Summary: Grainger is one of the United States' best companies, with consistently improving operations, a great reputation, and room for continued growth. This is where an investor must maintain a Graham-and-Dodd discipline, however: the valuation simply leaves absolutely no room for error. To obtain a fair return in the next 5 years, wait until a better entry point at $220.
Grainger is consistently best in class
W.W. Grainger (NYSE:GWW) is one of the best performing companies in the United States. It's reputation within its industry is outstanding amongst its employees, suppliers, customers, and even competitors. More importantly for shareholders, it has demonstrated the ability to generate returns:
- Gross margins have improved every year since 2000
- Dividends have increased every year for 41 years
- ROE has nearly continuously improved from 12% in 2000 to 25% today
- Total Shareholder Return of 236% for the past 5 years.
Grainger's great service not just a buzzword
Grainger has always been, as CEO Jim Ryan often says, about service. When I visit my local Grainger store I meet a store manager who has worked there fore 15 years and who genuinely tries to please customers. Grainger rewards this, too: he has also enjoyed nearly 20% of his salary in profit sharing, on average, a year. Grainger sells many of the same products as Home Depot, but the level of service expected and provided is incomparable.
Grainger also has moved outside of simply a supplier of parts to the inventory manager of major Fortune 500 companies--meaning they are intimately involved with their customers' operations and procurement. In many cases, it would be costly and burdensome for a company to switch from Grainger, and this helps maintain their "stickiness" with the biggest and most profitable customers.
The primary concern about Grainger, however, has usually been valuation. That is especially the case now, as it recently pushed through 20x next year's earnings estimates, the first time GWW has been priced that high in the data I have available1. So should you consider the stock?
At a conference in Florida yesterday, CEO Jim Ryan said during his presentation that he expects to continue taking market share and grow at the 5%-8% they have forecast. Out of curiosity, I made a back-of-the-envelope calculation of what their valuation would be should they execute well.
Basic assumptions are:
- Sales continue to grow at the same 7%/year path over the next 5 years
- Gross Margins continue to improve at the same rate as the past 10 years: about 1% every year
- SG&A/sales increases at the same rate as the past 10 years: about +0.5%/year
- Tax Rate: 40%
- Shares stay the same, at 71M outstanding.
This forecast is aggressive: Other than the shares outstanding, for which you could argue Grainger deserves more credit in the forecast, I think all of these assumptions are optimistic. Some analysts think Grainger can continue taking market share from smaller distributors, but it seems optimistic to assume there won't be an economic slowdown to push that growth slower, even for a year or so. Amazon Supply also hangs over Grainger's forecasts--while I don't think they will be a major threat to Grainger's sales, I think it is likely that margins become pressured more than in the past, meaning that GM improvement slows or disappears.
What do the results show?

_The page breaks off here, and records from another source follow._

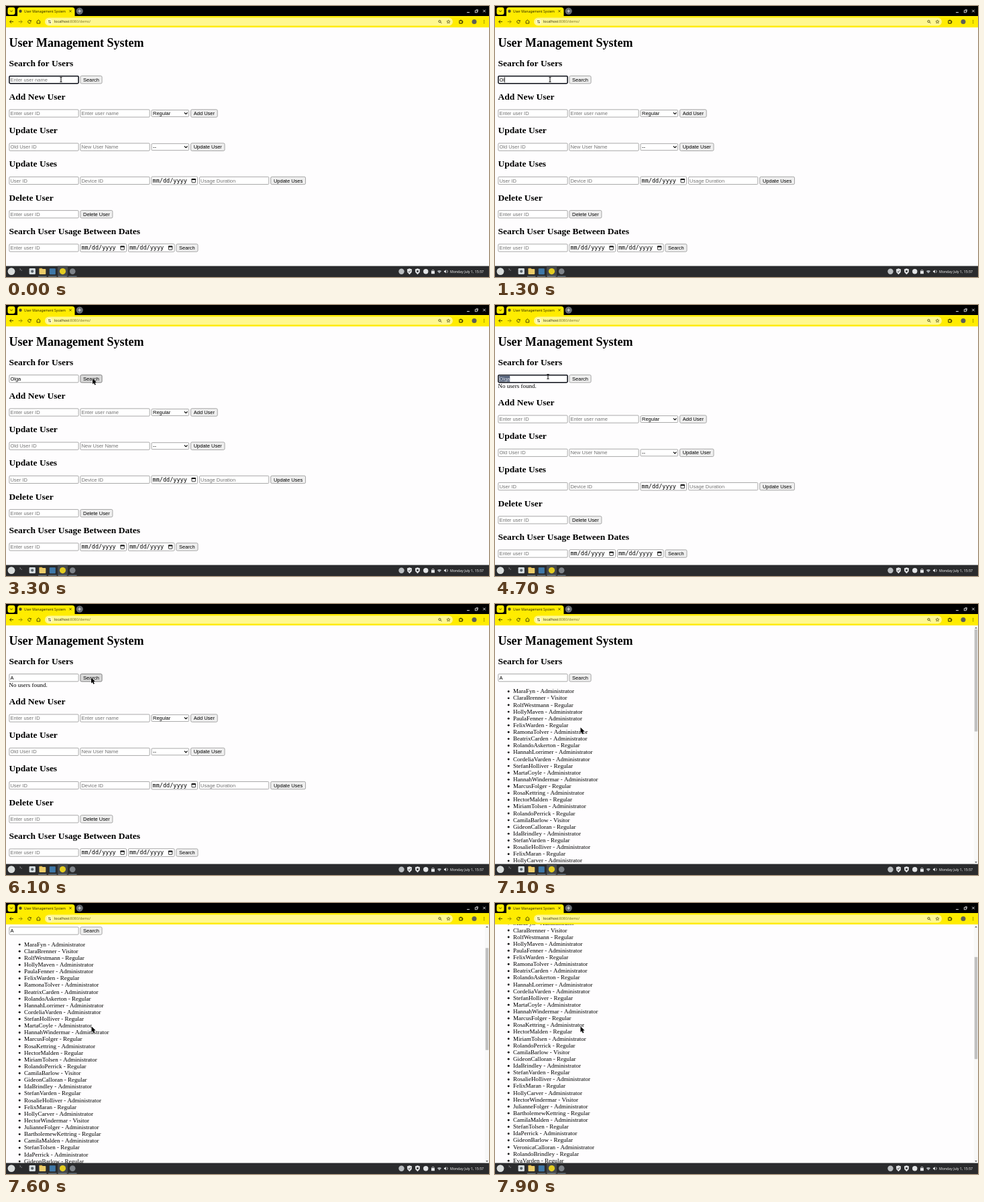
Animation, 720 px wide and 405 px high, one loop 8000 ms. Source, as an HTML page with a canvas:

```html
<!DOCTYPE html>
<html lang="en">
<head>
<meta charset="utf-8">
<title>User Management System</title>
<style>
  html, body { margin: 0; width: 100%; height: 100%; overflow: hidden; background: #fefdfe; }
  canvas { display: block; width: 720px; height: 405px; }
</style>
</head>
<body>
<canvas id="stage"></canvas>
<script>
const W = 720, H = 405, LOOP = 8000;
const canvas = document.getElementById('stage');
const ctx = canvas.getContext('2d');
const dpr = window.devicePixelRatio || 1;
canvas.width = W * dpr;
canvas.height = H * dpr;

const SERIF = '"Liberation Serif", serif';
const SANS = '"Liberation Sans", sans-serif';
const MONO = '"DejaVu Sans Mono", monospace';
const UI = '"Noto Sans", sans-serif';
const YELLOW = '#ffec00';
const BORDER = '#858585';
const TOP = 32;           // page area
const BOTTOM = 388.7;
const LINE = 10.125;      // list line height
const STEP = 50.25;       // distance between form sections
const FIELD = 104;
const WORD = 'Olga';

const ROLES = { A: 'Administrator', R: 'Regular', V: 'Visitor' };
const users = `MaraFyn A,ClaraBrenner V,RolfWestmann R,HollyMaven A,PaulaFenner A,
FelixWarden R,RamonaTolver A,BeatrixCarden A,RolandoAskerton R,HannahLorrimer A,
CordeliaVarden A,StefanHolliver R,MartaCoyle A,HannahWindermar A,MarcusFolger R,
RosaKettring A,HectorMalden R,MiriamTolsen A,RolandoPerrick R,CamilaBarlow V,
GideonCalloran R,IdaBrindley A,StefanVarden R,RosalieHolliver A,FelixMaran R,
HollyCarver A,HectorWindermar V,JulianneFolger A,BartholemewKettring R,CamilaMalden A,
StefanTolsen R,IdaPerrick A,GideonBarlow R,VeronicaCalloran A,RolandoBrindley R,
EvaVarden R`.split(',').map(s => {
  const [name, role] = s.trim().split(' ');
  return name + ' - ' + ROLES[role];
});

// Keys: [time, ...values]
const pointerKeys = [
  [0, 82, 110], [2000, 82, 110], [2800, 129, 109.8], [3600, 129, 109.8],
  [4300, 79, 107], [5200, 79, 107], [5900, 127, 110], [6250, 127, 110], [6800, 127.5, 184.6]
];
const scrollKeys = [[7130, 0], [7600, 68.5], [7900, 99.8], [8000, 108]];
const ease = p => p * p * (3 - 2 * p);

function track(keys, t, curve = p => p) {
  if (t <= keys[0][0]) return keys[0].slice(1);
  for (let i = 1; i < keys.length; i++) {
    const a = keys[i - 1], b = keys[i];
    if (t < b[0]) {
      const p = curve((t - a[0]) / (b[0] - a[0]));
      return a.slice(1).map((v, k) => v + (b[k + 1] - v) * p);
    }
  }
  return keys[keys.length - 1].slice(1);
}

function text(s, x, y, size, family, color = '#000', weight = '') {
  ctx.font = `${weight} ${size}px ${family}`;
  ctx.fillStyle = color;
  ctx.fillText(s, x, y);
}
function rect(x, y, w, h, color) {
  ctx.fillStyle = color;
  ctx.fillRect(x, y, w, h);
}
function round(x, y, w, h, r, fill, stroke, lw = 0.7) {
  ctx.beginPath();
  ctx.roundRect(x, y, w, h, r);
  if (fill) { ctx.fillStyle = fill; ctx.fill(); }
  if (stroke) { ctx.strokeStyle = stroke; ctx.lineWidth = lw; ctx.stroke(); }
}
function disc(x, y, r, fill, stroke, lw = 0.8) {
  round(x - r, y - r, 2 * r, 2 * r, r, fill, stroke, lw);
}
function path(points, stroke, lw = 1, fill) {
  ctx.beginPath();
  for (let i = 0; i < points.length; i += 2) ctx.lineTo(points[i], points[i + 1]);
  if (fill) { ctx.closePath(); ctx.fillStyle = fill; ctx.fill(); }
  if (stroke) { ctx.strokeStyle = stroke; ctx.lineWidth = lw; ctx.stroke(); }
}

function input(x, cy, hint) {
  round(x + 0.4, cy - 5.6, FIELD - 0.8, 11.2, 1.2, '#fff', BORDER);
  if (hint) text(hint, x + 1.9, cy + 2.6, 7.5, SANS, '#757575');
}
function button(x, cy, w, label, hot) {
  round(x + 0.4, cy - 5.7, w - 0.8, 11.4, 1.8, hot ? '#dadada' : '#efefef', hot ? '#555' : BORDER);
  ctx.textAlign = 'center';
  text(label, x + w / 2, cy + 2.6, 7.5, SANS);
  ctx.textAlign = 'left';
}
function select(x, cy, label) {
  round(x + 0.4, cy - 5, 55.6, 10, 1.2, '#fff', BORDER);
  text(label, x + 2.4, cy + 2.6, 7.5, SANS);
  path([x + 49.3, cy - 1.2, x + 51.6, cy + 1.1, x + 53.9, cy - 1.2], '#000', 1.1);
}
function dateField(x, cy) {
  round(x + 0.4, cy - 5.9, 68.6, 11.8, 1.2, '#fff', BORDER);
  text('mm/dd/yyyy', x + 2, cy + 2.7, 8.5, MONO);
  round(x + 60.4, cy - 2.4, 5.4, 5.2, 0.5, null, '#000', 0.8);
  rect(x + 60, cy - 2.8, 6.2, 1.8, '#000');
}
function heading(s, y) { text(s, 4.5, y, 13.5, SERIF, '#000', 'bold'); }

function sections(dy) {
  const names = ['Add New User', 'Update User', 'Update Uses', 'Delete User', 'Search User Usage Between Dates'];
  names.forEach((s, i) => heading(s, 89.6 + dy + STEP * (i + 1)));
  const row = i => 110.2 + dy + STEP * i;
  const [c1, c2, c3] = [4.5, 110.5, 216.6];

  input(c1, row(1), 'Enter user ID');
  input(c2, row(1), 'Enter user name');
  select(c3, row(1), 'Regular');
  button(275.1, row(1), 40.5, 'Add User');

  input(c1, row(2), 'Old User ID');
  input(c2, row(2), 'New User Name');
  select(c3, row(2), '--');
  button(275.1, row(2), 51.3, 'Update User');

  input(c1, row(3), 'User ID');
  input(c2, row(3), 'Device ID');
  dateField(c3, row(3));
  input(288.2, row(3), 'Usage Duration');
  button(394.3, row(3), 52.6, 'Update Uses');

  input(c1, row(4), 'Enter user ID');
  button(c2, row(4), 48.8, 'Delete User');

  input(c1, row(5), 'Enter user ID');
  dateField(110.5, row(5));
  dateField(182, row(5));
  button(253.4, row(5), 33, 'Search');
}

function searchRow(t, px, py, scroll) {
  const cy = 110.2;
  const typed = t < 4950 ? WORD.slice(0, Math.max(0, Math.floor((t - 900) / 200))) : 'A';
  const focused = t < 3150 || (t >= 4450 && t < 6050);
  const selected = t >= 4600 && t < 4950;
  const overButton = px > 110 && px < 144 && py + scroll > 104 && py + scroll < 116;

  input(4.5, cy, typed ? '' : 'Enter user name');
  if (focused) round(4.9, cy - 5.5, FIELD - 0.8, 11, 1.4, null, '#10131c', 1.5);
  ctx.font = `7.5px ${SANS}`;
  const tw = ctx.measureText(typed).width;
  if (selected) rect(6.4, cy - 4.4, tw, 8.8, '#55627a');
  text(typed, 6.4, cy + 2.6, 7.5, SANS, selected ? '#dfe3ea' : '#000');

  const typing = (t >= 1100 && t < 2200) || (t >= 4950 && t < 5450);
  if (focused && !selected && (typing || t % 1000 >= 500)) rect(6.5 + tw, cy - 4.2, 0.7, 8.4, '#000');
  button(110.5, cy, 33, 'Search', overButton);
}

function page(t, px, py) {
  const scroll = track(scrollKeys, t)[0];
  const listed = t >= 6250;
  ctx.save();
  ctx.beginPath();
  ctx.rect(0, TOP, W, BOTTOM - TOP);
  ctx.clip();
  rect(0, TOP, W, BOTTOM - TOP, '#fefdfe');

  ctx.save();
  ctx.translate(0, -scroll);
  text('User Management System', 4.5, 61.2, 18, SERIF, '#000', 'bold');
  heading('Search for Users', 89.6);
  searchRow(t, px, py, scroll);
  if (listed) {
    users.forEach((s, i) => {
      const y = 133.3 + i * LINE;
      disc(20.2, y - 2.6, 1.45, '#000');
      text(s, 27, y, 9, SERIF);
    });
  } else {
    const found = t >= 3450;
    if (found) text('No users found.', 4.5, 124.3, 9, SERIF);
    sections(found ? LINE : 0);
  }
  ctx.restore();

  if (listed) {
    rect(713.8, TOP, 6.2, BOTTOM - TOP, '#f8f8f8');
    round(714.8, 38 + scroll * 0.427, 4.4, 152.5, 0.5, '#c1c1c1');
    path([715.2, 36.4, 717, 34.4, 718.8, 36.4], null, 1, '#505050');
    path([715.2, 385, 717, 387, 718.8, 385], null, 1, '#505050');
  }
  ctx.restore();
}

function browserBar() {
  const ink = '#3a3500';
  rect(0, 0, W, 16, '#000');
  rect(0, 15, W, TOP - 15, YELLOW);

  round(2.5, 2, 11, 11, 3, YELLOW);
  path([6.1, 6.7, 8, 8.6, 9.9, 6.7], ink, 1);
  round(17, 2, 85.5, 15, [4, 4, 0, 0], YELLOW);
  disc(21.5, 7.8, 2.2, '#4d4a30');
  text('User Management System', 27, 9.6, 5, UI, '#2c2800');
  path([94.4, 6.1, 97.6, 9.3], ink, 0.8);
  path([97.6, 6.1, 94.4, 9.3], ink, 0.8);
  disc(109.7, 7.6, 5.2, '#666b70');
  path([107.4, 7.6, 112, 7.6], '#eee', 0.8);
  path([109.7, 5.3, 109.7, 9.9], '#eee', 0.8);

  path([687, 9.6, 691, 9.6], '#eee', 0.9);
  ctx.strokeStyle = '#eee';
  ctx.lineWidth = 0.8;
  ctx.strokeRect(699.3, 6.8, 3, 3);
  path([700.6, 5.5, 703.5, 5.5, 703.5, 8.5], '#eee', 0.7);
  path([711.2, 5.7, 714.8, 9.3], '#eee', 0.9);
  path([714.8, 5.7, 711.2, 9.3], '#eee', 0.9);

  // navigation
  path([11, 23.5, 5.6, 23.5], ink, 0.9);
  path([8.1, 21, 5.6, 23.5, 8.1, 26], ink, 0.9);
  path([18.7, 23.5, 24.1, 23.5], '#8f8500', 0.9);
  path([21.6, 21, 24.1, 23.5, 21.6, 26], '#8f8500', 0.9);
  ctx.beginPath();
  ctx.arc(35, 23.5, 2.3, 0.4, 5.5);
  ctx.strokeStyle = ink;
  ctx.lineWidth = 0.9;
  ctx.stroke();
  path([37.6, 20.8, 37.6, 23.2, 35.2, 23.2], null, 1, ink);
  path([46.1, 26, 46.1, 22.7, 48.4, 20.8, 50.7, 22.7, 50.7, 26, 46.1, 26], ink, 0.9);

  round(58, 17.6, 608, 12, 6, '#fff891');
  disc(65, 23.5, 4.1, '#fffbc8');
  path([63, 22.3, 67, 22.3], ink, 0.6);
  path([63, 24.8, 67, 24.8], ink, 0.6);
  disc(64, 22.3, 0.7, ink);
  disc(66, 24.8, 0.7, ink);
  text('localhost', 72, 25.4, 5.3, UI, '#35310a');
  const hostWidth = ctx.measureText('localhost').width;
  text(':8080/demo/', 72 + hostWidth, 25.4, 5.3, UI, '#827b25');

  disc(646.5, 23, 1.6, null, ink, 0.8);
  path([647.8, 24.3, 649.4, 25.9], ink, 0.9);
  const star = [];
  for (let i = 0; i <= 10; i++) {
    const r = i % 2 ? 1.2 : 2.7, a = -Math.PI / 2 + i * Math.PI / 5;
    star.push(659.5 + r * Math.cos(a), 23.6 + r * Math.sin(a));
  }
  path(star, ink, 0.6);
  round(675.8, 21.7, 4.4, 4.2, 0.5, null, ink, 1.1);
  disc(678, 21.4, 1, ink);
  disc(680.5, 23.8, 1, ink);
  disc(698, 23.5, 3.5, '#5d5f58');
  for (let i = -1; i <= 1; i++) disc(712.7, 23.5 + i * 2, 0.6, ink);
}

function taskbar() {
  const base = '#2a2b2d';
  rect(0, BOTTOM, W, H - BOTTOM, base);
  rect(77, BOTTOM, 15, H - BOTTOM, '#45484b');
  for (const x of [48, 63, 78, 93]) rect(x, 403.6, 12.5, 1, '#7b8f9c');

  disc(8, 396.6, 5.4, '#d9dddc');
  path([20.5, 392.5, 22, 393.5, 20.5, 394.5], '#c4c8cc', 0.6);
  path([22.3, 395, 24, 395], '#c4c8cc', 0.6);
  round(34.6, 392, 9.3, 9, 1.3, '#d6dde0');
  disc(39.2, 396.6, 2.1, '#59636a');
  round(49.5, 391.8, 4.7, 3, 0.8, '#d1aa45');
  round(49.5, 393, 9.8, 8, 0.9, '#ebcb69');
  round(64.8, 392.2, 9, 9, 1, '#3f78a8');
  disc(84.5, 396.6, 4.6, '#e3cc20');
  disc(99.2, 396.6, 4.3, '#7d8288');

  // status icons
  const pale = '#e2e4e6';
  disc(589.5, 396.8, 4.2, '#b9bdc0');
  for (const x of [601.5, 613.5])
    path([x, 392.3, x + 3.6, 393.6, x + 3.2, 398, x, 401.2, x - 3.2, 398, x - 3.6, 393.6], null, 1, pale);
  path([599.8, 396.7, 601.1, 398, 603.2, 395.2], base, 0.8);
  disc(613.5, 396.5, 1.4, base);
  disc(625.8, 396.8, 3.7, pale);
  round(634, 396, 5, 4.2, 0.5, pale);
  ctx.beginPath();
  ctx.arc(636.5, 396, 1.7, Math.PI, 0);
  ctx.strokeStyle = pale;
  ctx.lineWidth = 0.8;
  ctx.stroke();
  ctx.beginPath();
  ctx.moveTo(646, 399.5);
  ctx.arc(646, 399.5, 4.5, -Math.PI * 0.75, -Math.PI * 0.25);
  ctx.fillStyle = '#a6abb0';
  ctx.fill();
  path([653, 395.8, 654.2, 395.8, 656, 394.2, 656, 399.4, 654.2, 397.8, 653, 397.8], null, 1, pale);
  ctx.beginPath();
  ctx.arc(655.5, 396.8, 2.8, -0.8, 0.8);
  ctx.stroke();
  text('Monday July 1, 15:57', 662, 398.8, 5.2, UI, '#f2f2f2', '500');
}

function pointer(x, y) {
  if (x < 108.5 && y > 104 && y < 116) {
    path([x - 1.7, y - 3.4, x + 1.7, y - 3.4], '#000', 0.8);
    path([x - 1.7, y + 3.4, x + 1.7, y + 3.4], '#000', 0.8);
    path([x, y - 3.4, x, y + 3.4], '#000', 1);
    return;
  }
  const shape = [0, 0, 0, 8.4, 1.9, 6.7, 3.3, 9.8, 4.9, 9.1, 3.5, 6.1, 6.1, 5.9];
  path(shape.concat(0, 0).map((v, i) => v + (i % 2 ? y : x)), '#fff', 1);
  path(shape.map((v, i) => v + (i % 2 ? y : x)), null, 1, '#000');
}

function draw(t) {
  ctx.setTransform(dpr, 0, 0, dpr, 0, 0);
  const [px, py] = track(pointerKeys, t, ease);
  page(t, px, py);
  browserBar();
  taskbar();
  pointer(px, py);
}

const start = performance.now();
function tick() {
  draw((performance.now() - start) % LOOP);
  requestAnimationFrame(tick);
}
tick();
</script>
</body>
</html>
```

In the above scenario, the earnings per share would grow to $16.08/share by 2017, up from $9.52 in 2012. This is an impressive 11% in earnings growth.
If you apply Grainger's historical average LTM PE, however, of about 19x, this entails a stock price of $305. Compared with the current price of $259, this makes a paltry annual return of 3.4% over 5 years.
But what about share buybacks? Grainger has reduced its shares outstanding significantly over the years, and prudent forecasts would include buying back shares. Leaving the P/E at 19x, GWW could raise annual returns to 8% from 3.4% by buying back 11M shares in those five years. At the current price, that would cost $2.5B, or roughly what GWW has spent over the previous 6 years. This is definitely plausible under the scenario.
How comfortable are you with Grainger's ability to execute?
The crux of the math, then, leads to this conclusion: if Grainger continues to perform as it has for the previous 5-10 years--expands margins, continues to gain market share, and buys back shares, you will likely earn an annual return of 8%...or roughly the cost of equity, from capital gains. Dividends will provide additional returns, averaging between 2-3%/year.
Little room for error
To me, though, as much as I respect Grainger's management and performance, this is a very difficult expectation to invest in. There are too many specific business risks with Grainger, including:
1) Grainger is unable to increase prices by 2-4% a year, as they have in the past, either due to customer resistance or competition
3) The sequester further affects sales to the US government
4) Fastenal's vending machine proves to be a more significant innovation that Grainger currently admits
These factors cause me to stay on the sideline for now. The company is one of the best, but invest at your own risk.
1Beginning with the year 2000
Disclosure: I have no positions in any stocks mentioned, and no plans to initiate any positions within the next 72 hours. I wrote this article myself, and it expresses my own opinions. I am not receiving compensation for it (other than from Seeking Alpha). I have no business relationship with any company whose stock is mentioned in this article.